Twitter Plot Summary: Mockumentary investigating the culture of a community of living dead in LA.
Director: Grace Lee
Key Cast: Austin Basis, Jane Edith Wilson, Al Vicente, Suzy Nakamura, John Solomon, Grace Lee, Andrew Amondson, Amy Higgins, Kevin Michael Walsh, Jose Solomon, Paul Eiding, Philip Newby, Finneus Egan, Roger Ainslie, Ossie Mair.
Five Point Summary:
1. Oh he just said the title of the film. Oh no you didn’t!
2. He’s not a very nice guy – why’s he making this documentary again?
3. Sob stories for zombies. Not quite sure how to take that.
4. A zombies-only convention in the middle of nowhere? Something strange is afoot.
5. Hmm, a lapse into traditional zombie fare. Shame that.
As previously discussed, I’m quite the zombie movie fan and, as with Harold’s Going Stiff, I usually enjoy those zombie films that do something a bit different with the concept. In this case (which I hurried to watch because it was dropping off Netflix), American Zombie sees a documentary film crew head into a community of zombies living in Los Angeles to document their lifestyle and how they integrate with the living world.
Opening in the genuine style of a low budget documentary, we start with filmmakers Grace Lee and John Solomon argue about how you make a documentary – he’s done some storyboards, which clearly don’t apply to documentary films. Right from the off there’s an imbalance between the two of them – he seems to think she wants the film to be all about her, because she appears in it briefly. He’s clearly got an agenda of his own, and with a lack of any hardcore zombie bloodlust, he’s placed as the antagonist of the film. Asking the tough questions of the zombie interviewees, Solomon (the character, not the actor) clearly has beef with the undead – arguably this is because he’s an investigative reporter but more that he’s just an unlikeable swine.
An interesting idea explored briefly is the concept of relationships between stage two or three zombies and the living. Y’see, in this world there are three types of zombie – your basic, brainless type that has a craving for living flesh; then there are stage two zombies that have a few more cognitive functions; then at the top of the pile are the stage three’s, those who could pass for living if it wasn’t for an obvious wound or slightly blue lips. That does keep the budget down as far as practical effects go, but a lack of the bloodthirsty type of zombie is disappointing. Mixing up some of the interviewees with some stage 1, 2’s and 3’s would have jazzed things up, and setting up different outcomes for all of them would have also helped. It’s as if they’re all different yet exactly the same, it doesn’t exactly make you want to root for any of them, that’s for sure.

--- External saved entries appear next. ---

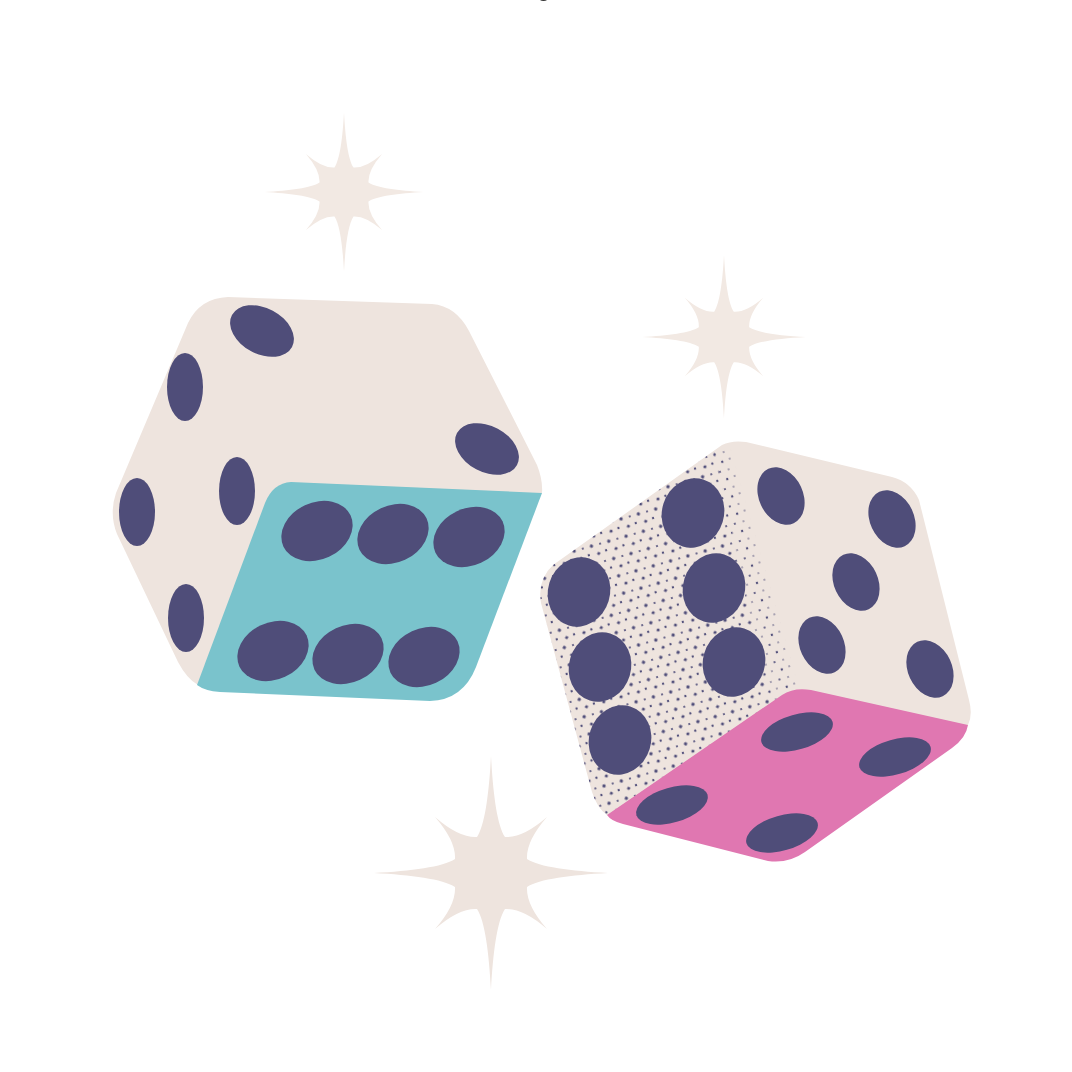
<!DOCTYPE html>
<html lang="en">
<head>
<meta charset="utf-8">
<title>Lucky dice</title>
<style>
:root {
  --paper: #ffffff;
  --cream: #eee4de;
  --blush: #f2e9e3;
  --indigo: #4f4d79;
  --teal: #7ac3cc;
  --pink: #e077b1;
  --ink: #333333;
}
html, body { margin: 0; background: var(--paper); overflow: hidden; }
svg { display: block; width: 1072px; height: 1072px; }
.body { fill: var(--cream); }
.teal-face { fill: var(--teal); }
.pink-face { fill: var(--pink); }
.pips, .grain { fill: var(--indigo); }
.sparkles { fill: var(--blush); }
.sparkles .large { fill: var(--cream); }
.speck { fill: var(--ink); }
</style>
</head>
<body>
<svg viewBox="0 0 1072 1072" role="img" aria-label="Two rolling dice with sparkles">
  <defs>
    <path id="sparkle" d="M0-117C2-80 6-48 14-36Q32-35 56-56Q35-32 36-14C48-6 80-2 117 0C80 2 48 6 36 14Q35 32 56 56Q32 35 14 36C6 48 2 80 0 117C-2 80-6 48-14 36Q-32 35-56 56Q-35 32-36 14C-48 6-80 2-117 0C-80-2-48-6-36-14Q-35-32-56-56Q-32-35-14-36C-6-48-2-80 0-117Z"/>
    <ellipse id="pip-top" rx="34" ry="23" transform="rotate(28)"/>
    <ellipse id="pip-side" rx="18" ry="34"/>
    <ellipse id="pip-teal" rx="37" ry="28.5" transform="rotate(-25)"/>
    <ellipse id="pip-grain" rx="31" ry="35" transform="rotate(17)"/>
    <ellipse id="pip-plain" rx="22" ry="30" transform="rotate(-25)"/>
    <ellipse id="pip-pink" rx="37" ry="17.5" transform="rotate(-16)"/>
    <pattern id="grain-bold" width="18" height="18" patternUnits="userSpaceOnUse" patternTransform="rotate(-16)">
      <g class="grain">
        <circle cx="4" cy="4" r="1.7"/><circle cx="13" cy="4" r="1.1"/>
        <circle cx="9" cy="13" r="1.6"/><circle cx="17" cy="12" r="1.2"/>
      </g>
    </pattern>
    <pattern id="grain-fine" width="18" height="18" patternUnits="userSpaceOnUse" patternTransform="rotate(-16)">
      <g class="grain">
        <circle cx="4" cy="4" r="1.1"/><circle cx="13" cy="4" r=".8"/>
        <circle cx="9" cy="13" r="1.2"/><circle cx="17" cy="12" r=".8"/>
      </g>
    </pattern>
    <clipPath id="right-die-shape">
      <path id="right-die-outline" d="M722 445Q732 440 746 442L892 477Q911 482 919 500L969 700Q973 715 968 725L607 815Q597 808 592 792L541 603Q537 580 553 565Z"/>
    </clipPath>
  </defs>

  <ellipse class="speck" cx="543.5" cy="-2" rx="5" ry="3"/>

  <g class="sparkles">
    <use href="#sparkle" transform="translate(344 192) scale(.68)"/>
    <use href="#sparkle" transform="translate(724 337) scale(.7)"/>
    <use class="large" href="#sparkle" transform="translate(491 873)"/>
  </g>

  <g id="left-die">
    <path class="body" d="M228 297L432 304Q456 306 469 331L537 465Q543 480 542 493L300 560L198 685Q187 679 178 662L117 534Q109 514 116 493L188 323Q200 298 228 297Z"/>
    <path class="teal-face" d="M291 482L542 493L476 667Q463 700 430 701L220 692Q205 691 197 685L265 503Q273 483 291 482Z"/>
    <g class="pips">
      <use href="#pip-top" x="262" y="331"/>
      <use href="#pip-top" x="487" y="449"/>
      <use href="#pip-side" x="185" y="387"/>
      <use href="#pip-side" x="137" y="512"/>
      <use href="#pip-side" x="237" y="491"/>
      <use href="#pip-side" x="186" y="618"/>
      <use href="#pip-teal" x="317" y="531"/>
      <use href="#pip-teal" x="393" y="534"/>
      <use href="#pip-teal" x="469" y="537"/>
      <use href="#pip-teal" x="273" y="651"/>
      <use href="#pip-teal" x="348" y="654"/>
      <use href="#pip-teal" x="424" y="657"/>
    </g>
  </g>

  <g id="right-die">
    <use class="body" href="#right-die-outline"/>
    <g clip-path="url(#right-die-shape)">
      <path fill="url(#grain-bold)" d="M530 575L712 440L770 705L600 820Z"/>
      <path fill="url(#grain-fine)" d="M712 440H728L800 692L770 705Z"/>
    </g>
    <path class="pink-face" d="M607 815L782 695Q794 687 811 690L968 725Q966 738 952 748L805 852Q788 864 768 861L623 824Q611 821 607 815Z"/>
    <g class="pips">
      <use href="#pip-grain" x="693" y="513"/>
      <use href="#pip-grain" x="579" y="592"/>
      <use href="#pip-grain" x="714" y="588"/>
      <use href="#pip-grain" x="600" y="667"/>
      <use href="#pip-grain" x="734" y="662"/>
      <use href="#pip-grain" x="620" y="740"/>
      <use href="#pip-plain" x="781" y="496"/>
      <use href="#pip-plain" x="892" y="519"/>
      <use href="#pip-plain" x="856" y="582"/>
      <use href="#pip-plain" x="822" y="645"/>
      <use href="#pip-plain" x="930" y="669"/>
      <use href="#pip-pink" x="797" y="732"/>
      <use href="#pip-pink" x="895" y="757"/>
      <use href="#pip-pink" x="672" y="805"/>
      <use href="#pip-pink" x="782" y="833"/>
    </g>
  </g>
</svg>
</body>
</html>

For almost the entire run time it maintains the documentary tone, treating the zombie problem as a real world thing and avoiding any sense of looking at the camera with a knowing nudge and a wink. By the final third, ignoring the fact all the characters we’ve seen thus far arbitrarily all go to a zombie convention/festival in the middle of nowhere, it lapses briefly into typical zombie fare (kind of) before the end credits roll. In a way it’s an appropriate ending, but in another sense it spoils the previous 85-odd minutes of establishing the reality of the world. It’s a little bit silly and should’ve perhaps gone in a different direction.
Ultimately it’s clear that there are significant differences between the living and the undead, to the point where they have a lot of the same problems and neuroses as those who still have a pulse, but the mere fact they’re dead and still shuffling around in this mortal sphere is held against them. Beyond that it’s hard to take any significant message from the film, and its lack of any action or real narrative drive holds it back. The documentary style is a good idea, but not enough is made of it. A missed opportunity in just about every sense.
Favourite scene: The zombie convention and discovering that there are other living attendees there.
Silly Moment: The ending. All good will I had towards the film evaporated in that last 10 minute segment.